In 2014 Mike Seay received a promotional email from office supplies company OfficeMax. The letter was addressed to "Mike Seay, Daughter Killed in Car Crash." In fact, Seay's 17-year-old daughter had died in a car crash the previous year. The marketing misstep had catastrophic brand consequences for OfficeMax. Dozens of media outlets, from Forbes to the Wall Street Journal to the Los Angeles Times to local television stations covered the mix up, which OfficeMax blamed on a data broker for merging the wrong information fields.
Intelligence, and more specifically artificial intelligence, will disrupt many industries and ways we do business. For example, old ways of doing things, such as the venerable CAPTCHA online security tool, are already close to being blown up by AI systems that learn on their own. Relatively inefficient and messy, the marketing field seems ripe for AI disruption. But technology, left to its own devices, can make a mess quickly.
The OfficeMax incident is a stark reminder of what can go wrong when humans are completely removed or unable to oversee marketing processes or any other process that pushes information into the hands of potential users or consumers. Google also learned this the hard way when it's automated image identification system started labeling African-Americans as gorillas. And Vanguard, the highly respected and decidedly apolitical brokerage, was shocked to find that AI-driven advertising networks had placed its ads on strongly conservative news site Breitbart and other highly politicized online destinations.
The end goal is understandable and even laudable. Systems will automate marketing to better target messages and better interest potential customers. Marketing-centric artificial intelligence tools aimed at marketers will drive lightning-fast decisions based on algorithm. Those decision processes are designed to be several steps removed from humans.
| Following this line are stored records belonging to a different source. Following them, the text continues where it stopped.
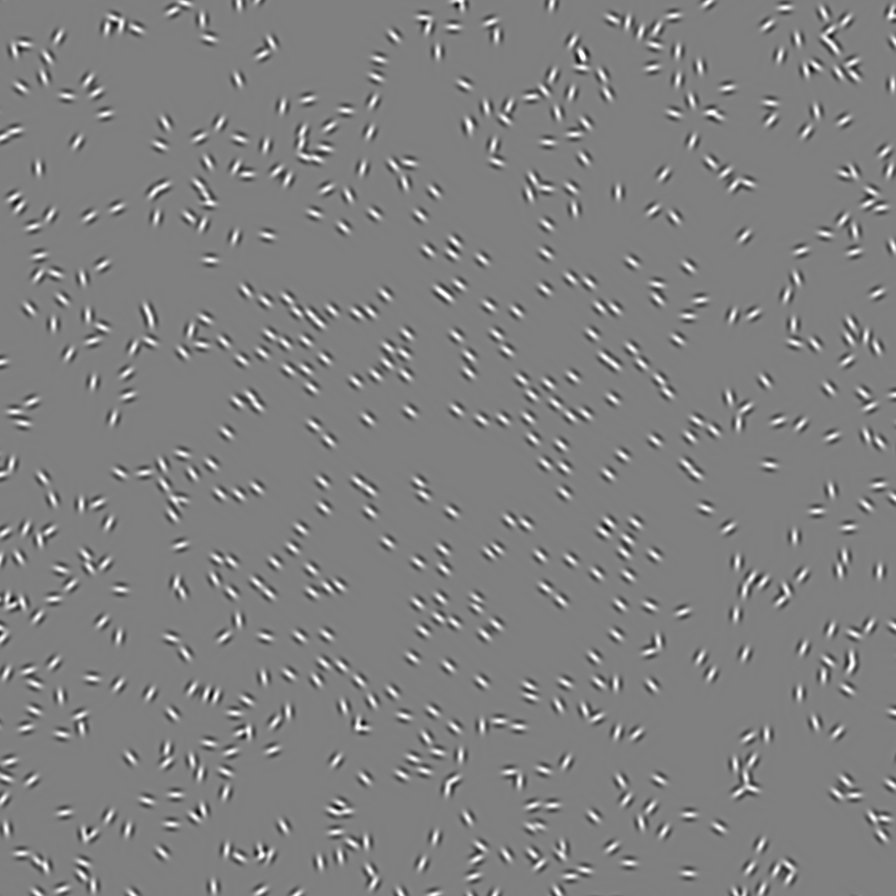
A WebGL 2 fragment shader for this pattern:

```glsl
#version 300 es
precision highp float;
// Scattered Gabor grains on mid grey: aligned inside a central disc, randomly turned outside.

uniform vec2 u_resolution;
out vec4 fragColor;

const float TAU = 6.28319;
const float CELLS = 40.0; // grid cells across the canvas, at most one grain each

vec3 hash3(vec2 p) {
    vec3 q = fract(p.xyx * vec3(0.1031, 0.1030, 0.0973));
    q += dot(q, q.yxz + 33.33);
    return fract((q.xxy + q.yzz) * q.zyx);
}

// Chance that a cell holds a grain: layered sines form loose clumps and gaps.
float grainChance(vec2 p) {
    float waves = sin(31.0 * p.x + 2.0 * sin(17.0 * p.y))
                + sin(37.0 * p.y - 23.0 * p.x + 1.3)
                + sin(53.0 * p.x + 29.0 * p.y + 4.0);
    return 0.41 + 0.11 * waves;
}

// Bar angle: nearly constant in the middle, fully random towards the border.
float grainAngle(vec2 center, float random) {
    float disorder = smoothstep(0.27, 0.34, length(center - 0.5));
    return -0.7 + (random - 0.5) * mix(0.12, 0.5 * TAU, disorder);
}

// A bright bar with two dark flanks under a round Gaussian window.
float gabor(vec2 offset, float angle) {
    float sigma = 0.005;
    float across = dot(offset, vec2(-sin(angle), cos(angle)));
    float window = exp(-dot(offset, offset) / (2.0 * sigma * sigma));
    return window * cos(TAU * across / 0.0133);
}

void main() {
    vec2 uv = gl_FragCoord.xy / u_resolution;
    vec2 home = floor(uv * CELLS);
    float signal = 0.0;

    // Sum the grains of the surrounding cells.
    for (int y = -1; y <= 1; y++) {
        for (int x = -1; x <= 1; x++) {
            vec2 cell = home + vec2(x, y);
            vec3 place = hash3(cell + 7.0);
            vec3 trait = hash3(cell + 191.0);
            vec2 center = (cell + place.xy) / CELLS;
            float present = step(trait.x, grainChance(center));
            signal += present * gabor(uv - center, grainAngle(center, trait.y));
        }
    }

    float grey = clamp(0.5 + 0.5 * signal, 0.0, 1.0);
    fragColor = vec4(vec3(grey), 1.0);
}
```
A lot of the time, that's just fine. Make no mistake -- AI systems can see patterns that humans cannot easily see. They can tell us what specific terms work better, and how to get a 5% increase in traffic or response through multi-variate testing and A/B tests on just about anything that you can digitize.
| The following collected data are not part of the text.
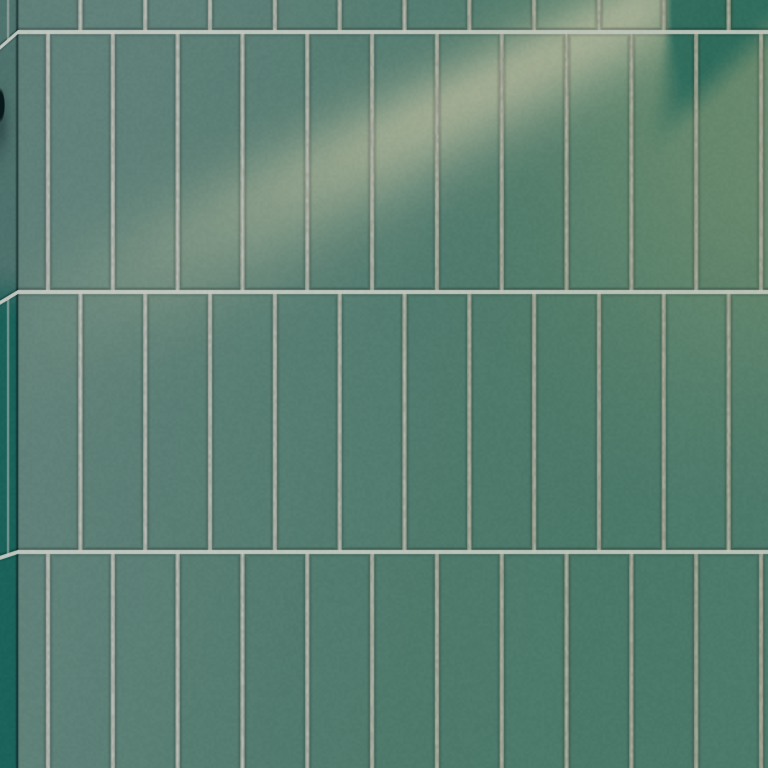
This texture is drawn by a WebGL 2 fragment shader. Its source:

```glsl
#version 300 es
precision highp float;
// Stacked green wall tiles in half-offset rows, with a slanted light beam and a corner at the left.
uniform vec2 u_resolution;
out vec4 outColor;

// Layout, in units of the canvas
const vec2 TILE = vec2(0.0844, 0.3385);
const vec2 ORIGIN = vec2(0.0625, 0.2813);
const float JOINT_HALF = 0.0028;
const float RIM_WIDTH = 0.0022;
const float CORNER_X = 0.0234;
const float SIDE_JOINT_X = 0.0105;

// Colours
const vec3 GLAZE_LEFT = vec3(0.375, 0.505, 0.475);
const vec3 GLAZE_RIGHT = vec3(0.295, 0.475, 0.415);
const vec3 GLAZE_WARM = vec3(0.41, 0.54, 0.43);
const vec3 BEAM_COLOR = vec3(0.63, 0.675, 0.575);
const vec3 SHADOW_COLOR = vec3(0.18, 0.42, 0.36);
const vec3 SIDE_TOP = vec3(0.31, 0.45, 0.43);
const vec3 SIDE_BOTTOM = vec3(0.10, 0.38, 0.35);
const vec3 GROUT_COOL = vec3(0.70, 0.72, 0.69);
const vec3 GROUT_WARM = vec3(0.63, 0.65, 0.58);
const vec3 GROUT_BRIGHT = vec3(0.78, 0.81, 0.78);
const vec3 DARK = vec3(0.03, 0.10, 0.11);

// Surface variation
const float TILE_VARIATION = 0.010;
const float GRAIN = 0.018;
const float GRAIN_SCALE = 300.0;

float hash(vec2 p) {
  vec3 q = fract(vec3(p.xyx) * 0.1031);
  q += dot(q, q.yzx + 33.33);
  return fract((q.x + q.y) * q.z);
}

float noise(vec2 p) {
  vec2 i = floor(p), f = fract(p);
  f = f * f * (3.0 - 2.0 * f);
  return mix(mix(hash(i), hash(i + vec2(1, 0)), f.x),
             mix(hash(i + vec2(0, 1)), hash(i + vec2(1, 1)), f.x), f.y);
}

// Coverage of a band of given half width, softened over one pixel
float band(float d, float halfWidth, float px) {
  return 1.0 - smoothstep(halfWidth - px, halfWidth + px, abs(d));
}

float bell(float x) { return exp(-x * x); }

// Glaze colour under ambient light, the beam and the cast shadow
vec3 frontGlaze(vec2 p) {
  float across = smoothstep(-0.05, 0.85, p.x + 0.25 * (0.5 - p.y));
  vec3 color = mix(GLAZE_LEFT, GLAZE_RIGHT, across);
  color = mix(color, GLAZE_WARM, smoothstep(0.55, 1.0, p.x) * smoothstep(0.30, 0.80, p.y));

  // The beam widens and fades away from its source, with a longer tail below
  float offset = p.y - (0.57 + 0.5 * p.x);
  float spread = mix(0.095, 0.055, p.x) * (offset < 0.0 ? 1.2 : 0.85);
  float strength = smoothstep(-0.10, 0.65, p.x) * (1.0 - smoothstep(0.82, 0.97, p.x));
  color = mix(color, BEAM_COLOR, bell(offset / spread) * strength);

  // Wedge of shadow, sharper near the top
  float blur = mix(0.035, 0.007, smoothstep(0.82, 0.98, p.y));
  float edge = smoothstep(-blur, blur, p.x - 0.870);
  float above = smoothstep(-0.035, 0.035, p.y - 0.84 - 0.95 * (p.x - 0.875));
  return mix(color, SHADOW_COLOR, edge * above * 0.95);
}

void main() {
  vec2 p = gl_FragCoord.xy / u_resolution;
  float px = 0.75 / min(u_resolution.x, u_resolution.y);
  float side = 1.0 - smoothstep(-px, px, p.x - CORNER_X);

  // Rows slope down on the side wall
  float depth = max(CORNER_X - p.x, 0.0) / CORNER_X;
  float y = p.y + depth * (0.0024 + 0.0192 * p.y);
  float rowCoord = (y - ORIGIN.y) / TILE.y;
  float row = floor(rowCoord);
  float shift = 0.5 * (1.0 - mod(row, 2.0));
  float column = (p.x - ORIGIN.x) / TILE.x - shift;

  // Signed distances to the nearest joints
  float dx = (fract(column + 0.5) - 0.5) * TILE.x;
  float dy = (fract(rowCoord + 0.5) - 0.5) * TILE.y;

  // Glaze with slight tile tone and fine grain
  vec3 sideGlaze = mix(SIDE_BOTTOM, SIDE_TOP, smoothstep(0.58, 0.66, p.y));
  vec3 glaze = mix(frontGlaze(p), sideGlaze, side);
  glaze += TILE_VARIATION * (hash(vec2(floor(column), row) + 17.0) - 0.5);
  glaze += GRAIN * (noise(p * GRAIN_SCALE) - 0.5);

  // Dark rims where tiles meet the grout
  float front = smoothstep(CORNER_X + 0.004, CORNER_X + 0.007, p.x);
  float rim = bell((abs(dx) - JOINT_HALF - 0.001) / RIM_WIDTH) * front * 0.28;
  rim = max(rim, bell((dy - JOINT_HALF - 0.001) / RIM_WIDTH) * 0.50);
  rim = max(rim, bell((dy + JOINT_HALF + 0.001) / RIM_WIDTH) * 0.22);
  vec3 color = mix(glaze, glaze * 0.55, rim);

  // Grout, rounded across its width and a little uneven
  vec3 grout = mix(GROUT_COOL, GROUT_WARM, smoothstep(0.1, 0.9, p.x));
  grout += 0.07 * (noise(p * vec2(300.0, 180.0)) - 0.5);
  float upright = band(dx, JOINT_HALF, px) * front;
  color = mix(color, grout * (1.03 - 0.18 * abs(dx) / JOINT_HALF), upright * 0.95);
  float sideJoint = band(p.x - SIDE_JOINT_X, 0.0016, px) * side * 2.0 * shift;
  color = mix(color, GROUT_COOL, sideJoint * 0.55);
  float level = band(dy, JOINT_HALF, px);
  color = mix(color, mix(GROUT_BRIGHT, grout, 0.25), level * (1.0 - 0.15 * abs(dy) / JOINT_HALF));

  // Corner seam and the dark fitting at the left edge
  float seam = bell((p.x - CORNER_X + 0.001) / 0.0018) * (1.0 - level);
  color = mix(color, DARK, seam * 0.60);
  float fitting = length((p - vec2(0.0, 0.863)) / vec2(0.006, 0.020));
  color = mix(color, DARK, 0.35 * bell(length((p - vec2(0.0, 0.835)) / vec2(0.012, 0.035))));
  color = mix(color, DARK, 1.0 - smoothstep(0.8, 1.2, fitting));

  outColor = vec4(clamp(color, 0.0, 1.0), 1.0);
}
```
If you are ready to go down that route and cede full control of your brand and your message to AI, then you probably should also think through what can go wrong in order to plan for disaster. In the case of Google, before releasing an image recognition tool to the world, it probably would have made more sense to run a widescale private beta (maybe they did this - but it didn't seem to work). In the case of OfficeMax, a simple data merge caused the problem but for a not considerable sum of money the company could have run its lists by human QA checkers in Asia or set up some jobs on Amazon's Mechanical Turk to at least screen for any potential problems.
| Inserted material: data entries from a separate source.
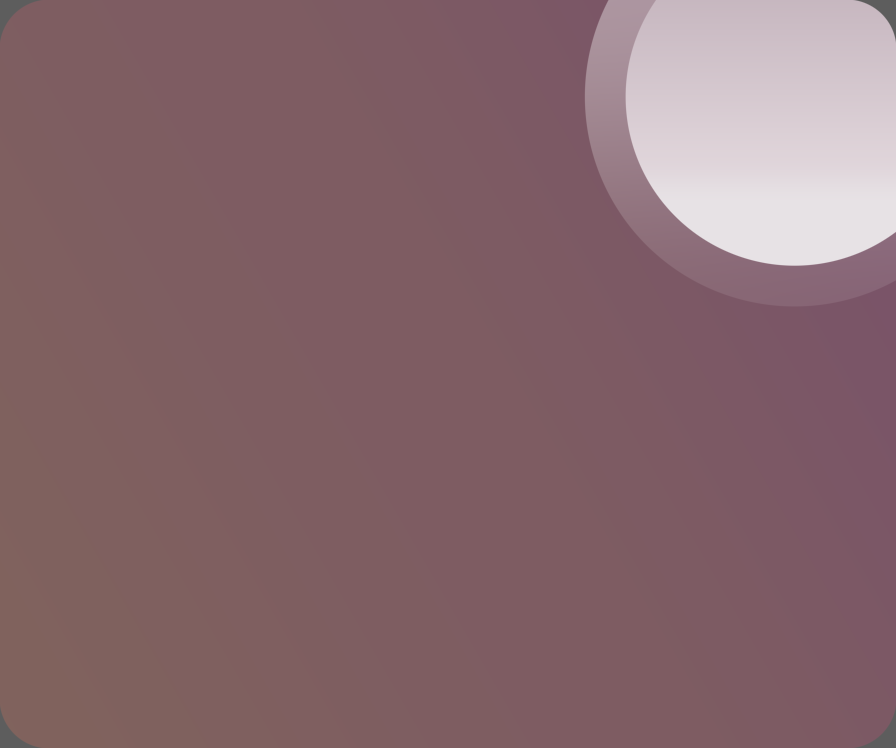
A Shadertoy shader for this background:

```glsl
#define DISC_CENTER vec2(1.0623, 0.8707)
#define DISC_RADIUS 0.2259
#define RING_RADIUS 0.2804
#define CORNER_RADIUS 0.066
#define GRADIENT_DIR vec2(0.87, 0.50)
#define BROWN vec3(0.502, 0.388, 0.363)
#define MAUVE vec3(0.493, 0.361, 0.384)
#define PLUM vec3(0.475, 0.325, 0.410)
#define DISC_TOP vec3(0.780, 0.718, 0.752)
#define DISC_MID vec3(0.872, 0.828, 0.850)
#define DISC_LOW vec3(0.906, 0.886, 0.898)
#define OUTSIDE vec3(0.365)

float roundedBox(vec2 p, vec2 halfSize, float radius) {
    vec2 q = abs(p) - halfSize + radius;
    return length(max(q, 0.0)) + min(max(q.x, q.y), 0.0) - radius;
}

// Antialiased coverage of a signed distance
float coverage(float dist) {
    float pixel = 1.0 / iResolution.y;
    return 1.0 - smoothstep(-0.75 * pixel, 0.75 * pixel, dist);
}

// Diagonal blend from brown at lower left to plum at upper right
vec3 backdrop(vec2 p) {
    float t = dot(p, GRADIENT_DIR);
    vec3 color = mix(BROWN, MAUVE, smoothstep(-0.1, 0.75, t));
    return mix(color, PLUM, smoothstep(0.75, 1.5, t));
}

// Vertical shading, flat and brightest near the lower rim
vec3 discColor(float y) {
    vec3 color = mix(DISC_LOW, DISC_MID, smoothstep(0.725, 0.795, y));
    return mix(color, DISC_TOP, clamp((y - 0.795) / 0.205, 0.0, 1.0));
}

void mainImage(out vec4 fragColor, in vec2 fragCoord) {
    vec2 p = fragCoord / iResolution.y;
    vec2 halfSize = 0.5 * iResolution.xy / iResolution.y;
    vec3 color = backdrop(p);

    // Translucent ring fading downward, then the opaque disc
    float distToCenter = length(p - DISC_CENTER);
    float ringAlpha = mix(0.09, 0.38, smoothstep(0.56, 1.03, p.y));
    color = mix(color, vec3(1.0), ringAlpha * coverage(distToCenter - RING_RADIUS));
    color = mix(color, discColor(p.y), coverage(distToCenter - DISC_RADIUS));

    // Rounded card corners
    float card = coverage(roundedBox(p - halfSize, halfSize, CORNER_RADIUS) - 0.5 / iResolution.y);
    fragColor = vec4(mix(OUTSIDE, color, card), 1.0);
}
```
The reality that all marketers must reconcile to and understand is simple. Most AI lacks nearly all common sense, and that includes a sense of morals, societal norms and decency. So trusting AI to talk to your customers and your users unreservedly is the equivalent of allowing an amoral actor to take over your marketing department. Be somewhat afraid. But more importantly, be ready.